Imogen Taylor, Balls Deep, Michael Lett, 285/2 Great North Road, Newton, Auckland, until February 25th.
The 2011 Auckland Art Fair was noticeably smaller than previous years, with former Aussie attendants like Roslyn Oxley9 and Anna Schwartz absent this time around. Despite this, the fair took well to its new home at the Viaduct Events Centre and proved to be a hive of activity. Here’s a round-up:
Most dangerous artwork:
Helen Johnson’s El Grande, 2007. This quilted work was installed on the floor of one of the the event centre’s main thoroughfares until a gentleman had the misfortune to slip and fall upon it, wiping out on the concrete floor. El Grande was promptly removed.
Most confusingly appealing artwork:
Campbell Patterson’s sultana bran, spit and towel ensembles exhibited by Michael Lett.
Hopkinson Cundy, who were deemed too young a business to be included this year. Despite this, it was Hopkinson Cundy that organised the Vernissage after-party at Swashbucklers, where Wellington dealer Hamish McKay indulged in a little dancing on the tables.
Leg of Lamb was lucky enough to catch the last day of Michael Parekowhai’s exhibition, ‘The Moment of Cubism’ at Michael Lett in Auckland recently. The gallery was almost entirely filled by a pair of giant elephant bookends, up-ended and butting into walls. These creamy pachyderms were both monumental and playful but it was a small series of sculptures that stole the show. Tucked away at the rear of the gallery sat a selection of twiggy shrubs. Each piece was cast in bronze and the pallet on which some of them sat was bronze too.

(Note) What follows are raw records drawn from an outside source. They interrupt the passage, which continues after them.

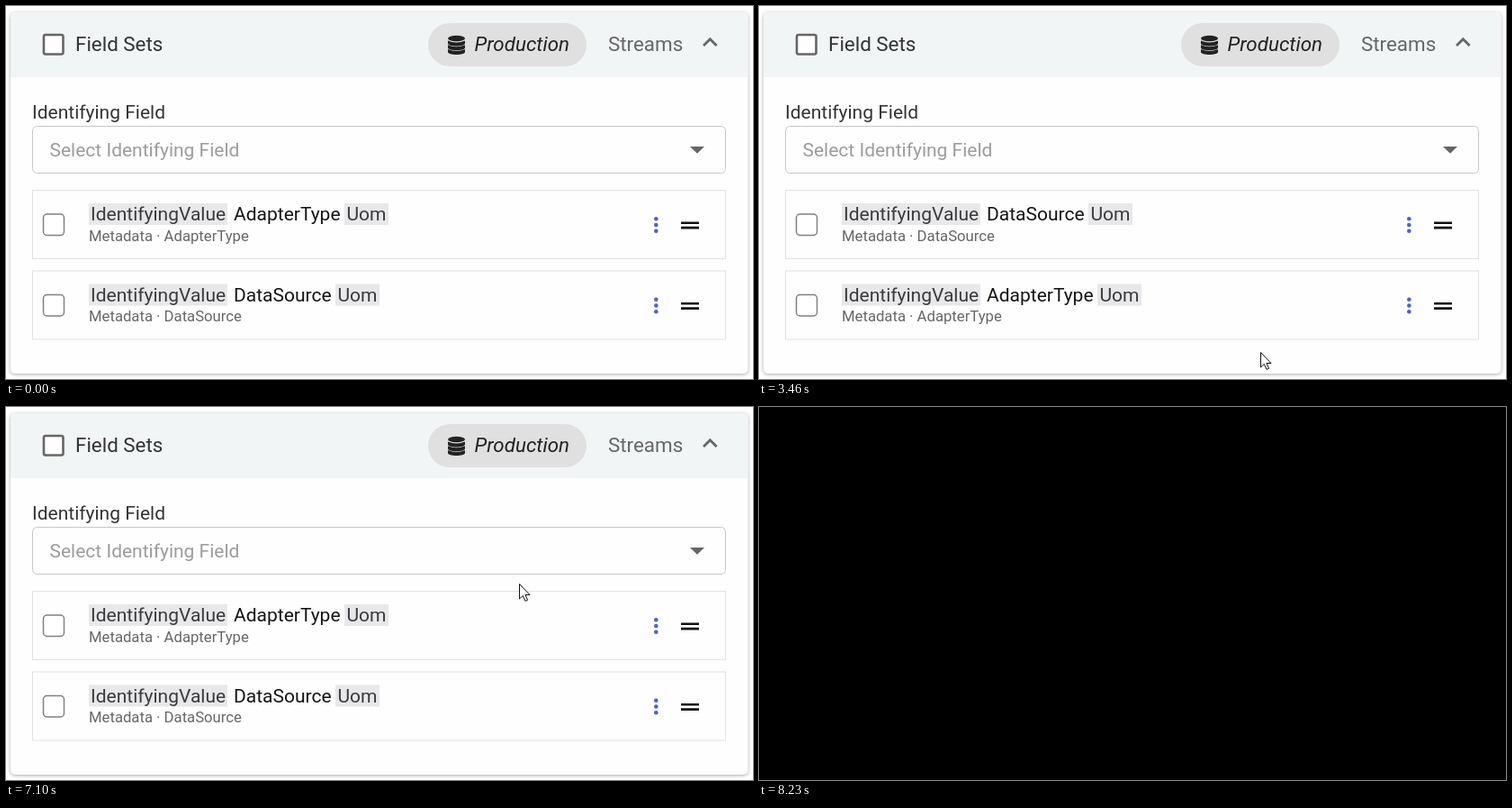
These frames come from a looping animation (830x414 px, 8730 ms). An HTML page:

```html
<!DOCTYPE html>
<html lang="en">
<head>
<meta charset="utf-8">
<title>Reordering field sets</title>
<style>
  html, body { margin: 0; width: 100%; height: 100%; overflow: hidden; background: #fff; }
  svg { display: block; width: 830px; height: 414px; font: 21px Roboto, Arial, sans-serif; }
  .card { fill: #fefefe; filter: drop-shadow(0 1.5px 2px #0005); }
  .big { font-size: 22.4px; }
  .meta { font-size: 16.7px; fill: #666; }
  .frame { fill: #fefefe; stroke: #e2e2e2; }
  .hot .frame { fill: #f1f1fc; stroke: #dcdcee; }
  .chip { fill: #e8e8ea; }
  .tag { fill: #3a3a3e; }
  .name { fill: #141414; }
  .hot .name { fill: #3a3a3e; }
  .check { fill: #fff; stroke: #808080; stroke-width: 1.5; }
</style>
</head>
<body>
<svg viewBox="0 0 830 414">
  <defs>
    <radialGradient id="glow" gradientUnits="userSpaceOnUse" cx="0" cy="0" r="1" gradientTransform="translate(0 -6) scale(500 37)">
      <stop offset="0" stop-color="#fff" stop-opacity=".88"/>
      <stop offset="1" stop-color="#fff" stop-opacity="0"/>
    </radialGradient>
    <mask id="fade" maskUnits="userSpaceOnUse" x="-600" y="-60" width="1200" height="120">
      <rect x="-600" y="-60" width="1200" height="120" fill="url(#glow)"/>
    </mask>
  </defs>

  <rect class="card" x="5" y="7" width="819.5" height="401" rx="5"/>
  <path d="M5 79V12q0-5 5-5H819.500q5 0 5 5V79z" fill="#f2f5f5"/>
  <rect x="42" y="32" width="21.500" height="21.500" rx="2" fill="#fff" stroke="#666" stroke-width="2.600"/>
  <text class="big" x="77" y="50" fill="#333">Field Sets</text>
  <rect x="469" y="19" width="176" height="48" rx="24" fill="#e0e0e1"/>
  <g fill="#222">
    <ellipse cx="500.500" cy="36" rx="9.500" ry="3.200"/>
    <path id="disc" d="M491 38.500q9.500 4 19 0v3c0 4-19 4-19 0z"/>
    <use href="#disc" y="4.700"/>
    <use href="#disc" y="9.400"/>
  </g>
  <text class="big" x="520.500" y="50" fill="#222" font-style="italic">Production</text>
  <text class="big" x="669" y="50" fill="#666">Streams</text>
  <path d="M775 44l7.300-7.300 7.300 7.300" fill="none" stroke="#666" stroke-width="2.800"/>

  <text x="29" y="125" fill="#333">Identifying Field</text>
  <rect x="29.500" y="133.500" width="770" height="52" rx="5" fill="#fefefe" stroke="#c6c6c6"/>
  <text x="48.500" y="167" fill="#9c9c9c">Select Identifying Field</text>
  <path d="M760 156h16l-8 7.800z" fill="#666"/>

  <g id="rows"></g>
  <rect id="line" x="29" y="196" width="771" height="4" fill="#4b5ce0"/>
  <g id="ghost" mask="url(#fade)"><use id="copy"/></g>
  <g id="cursor">
    <path d="M.5-.5V16l3.800-3.600 2.700 6 2.600-1.100-2.700-5.800H12z" fill="#fff" stroke="#111"/>
    <g id="badge" fill="none" stroke="#111">
      <rect x="3.500" y="14.500" width="10" height="7" stroke-dasharray="1.500 1.500"/>
      <rect x="10.500" y="18.500" width="10" height="10" fill="#fff"/>
      <path d="M12.500 23.500h6m-3-3v6"/>
    </g>
  </g>
  <rect id="dark" width="830" height="414"/>
</svg>
<script>
const $ = id => document.getElementById(id);
const LOOP = 8730, ROW_STEP = 89.5;

const row = (name, uomX) => `<g id="${name}">
  <rect class="frame" x="29.5" y="204.5" width="770" height="76"/>
  <rect class="check" x="41.5" y="231" width="23" height="23.5" rx="4"/>
  <rect class="chip" x="92" y="219" width="154" height="24"/>
  <rect class="chip" x="${uomX}" y="219" width="49" height="24"/>
  <text class="tag" x="94" y="238">IdentifyingValue</text>
  <text class="name" x="253" y="238">${name}</text>
  <text class="tag" x="${uomX + 2.5}" y="238">Uom</text>
  <text class="meta" x="92" y="260.500">Metadata · ${name}</text>
  ${[236.3, 243, 249.7].map(y => `<circle cx="722.300" cy="${y}" r="2.300" fill="#4f5ce0"/>`).join('')}
  <path d="M750 240.700h20m-20 5.400h20" stroke="#111" stroke-width="2.600"/>
</g>`;
$('rows').innerHTML = row('AdapterType', 376) + row('DataSource', 366);

// Cursor tip: [time, x, y]
const path = [
  [190, 519, 420], [430, 516, 332], [720, 516, 332], [1490, 523, 198],
  [2070, 523, 198], [2260, 568, 385], [2800, 568, 385], [2960, 559, 386],
  [3430, 559, 386], [3460, 557, 385], [3700, 557, 385], [3900, 567, 335],
  [4200, 567, 335], [4230, 573, 329], [4580, 573, 329], [5460, 563, 195],
  [7070, 563, 195], [7100, 570, 197], [7830, 570, 197], [8110, 598, 183]
];
const drags = [
  { name: 'DataSource', grab: 730, release: 1830, drop: 1900, from: [516, 332] },
  { name: 'AdapterType', grab: 4600, release: 6300, drop: 6360, from: [573, 329] }
];

function cursorAt(t) {
  const i = path.findIndex(p => p[0] > t);
  if (i === 0) return path[0].slice(1);
  if (i < 0) return path[path.length - 1].slice(1);
  const a = path[i - 1], b = path[i];
  const u = (t - a[0]) / (b[0] - a[0]), k = u * u * (3 - 2 * u);
  return [1, 2].map(n => a[n] + (b[n] - a[n]) * k);
}

const move = (id, x, y) => $(id).setAttribute('transform', `translate(${x} ${y})`);
const show = (id, on) => { $(id).style.display = on ? '' : 'none'; };

function draw(t) {
  const [x, y] = cursorAt(t);
  const swapped = t >= drags[0].drop && t < drags[1].drop;
  const drag = drags.find(d => t >= d.grab && t < d.drop);
  const held = drag && t < drag.release;

  move('AdapterType', 0, swapped ? ROW_STEP : 0);
  move('DataSource', 0, swapped ? 0 : ROW_STEP);
  for (const { name } of drags) $(name).classList.toggle('hot', drag?.name === name);

  show('ghost', held);
  if (held) {
    $('copy').setAttribute('href', '#' + drag.name);
    move('copy', -drag.from[0], -drag.from[1]);
    move('ghost', x, y);
  }
  show('line', drag && y < 282);
  show('badge', drag);
  move('cursor', x, y);
  $('dark').style.opacity = Math.min(1, Math.max(0, (t - 7730) / 500));
}

const start = performance.now();
function tick() {
  draw((performance.now() - start) % LOOP);
  requestAnimationFrame(tick);
}
tick();
</script>
</body>
</html>
```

Obviously, these little lemon trees will end up in disparate locations, maybe purchased by private collectors or public institutions. Like his previous series, ‘Ten Guitars’, however, Parekowhai envisions that the sculptures will be brought together again some time in the future and exhibited as a full set. At $40,000.00 a piece this will be a very expensive orchard…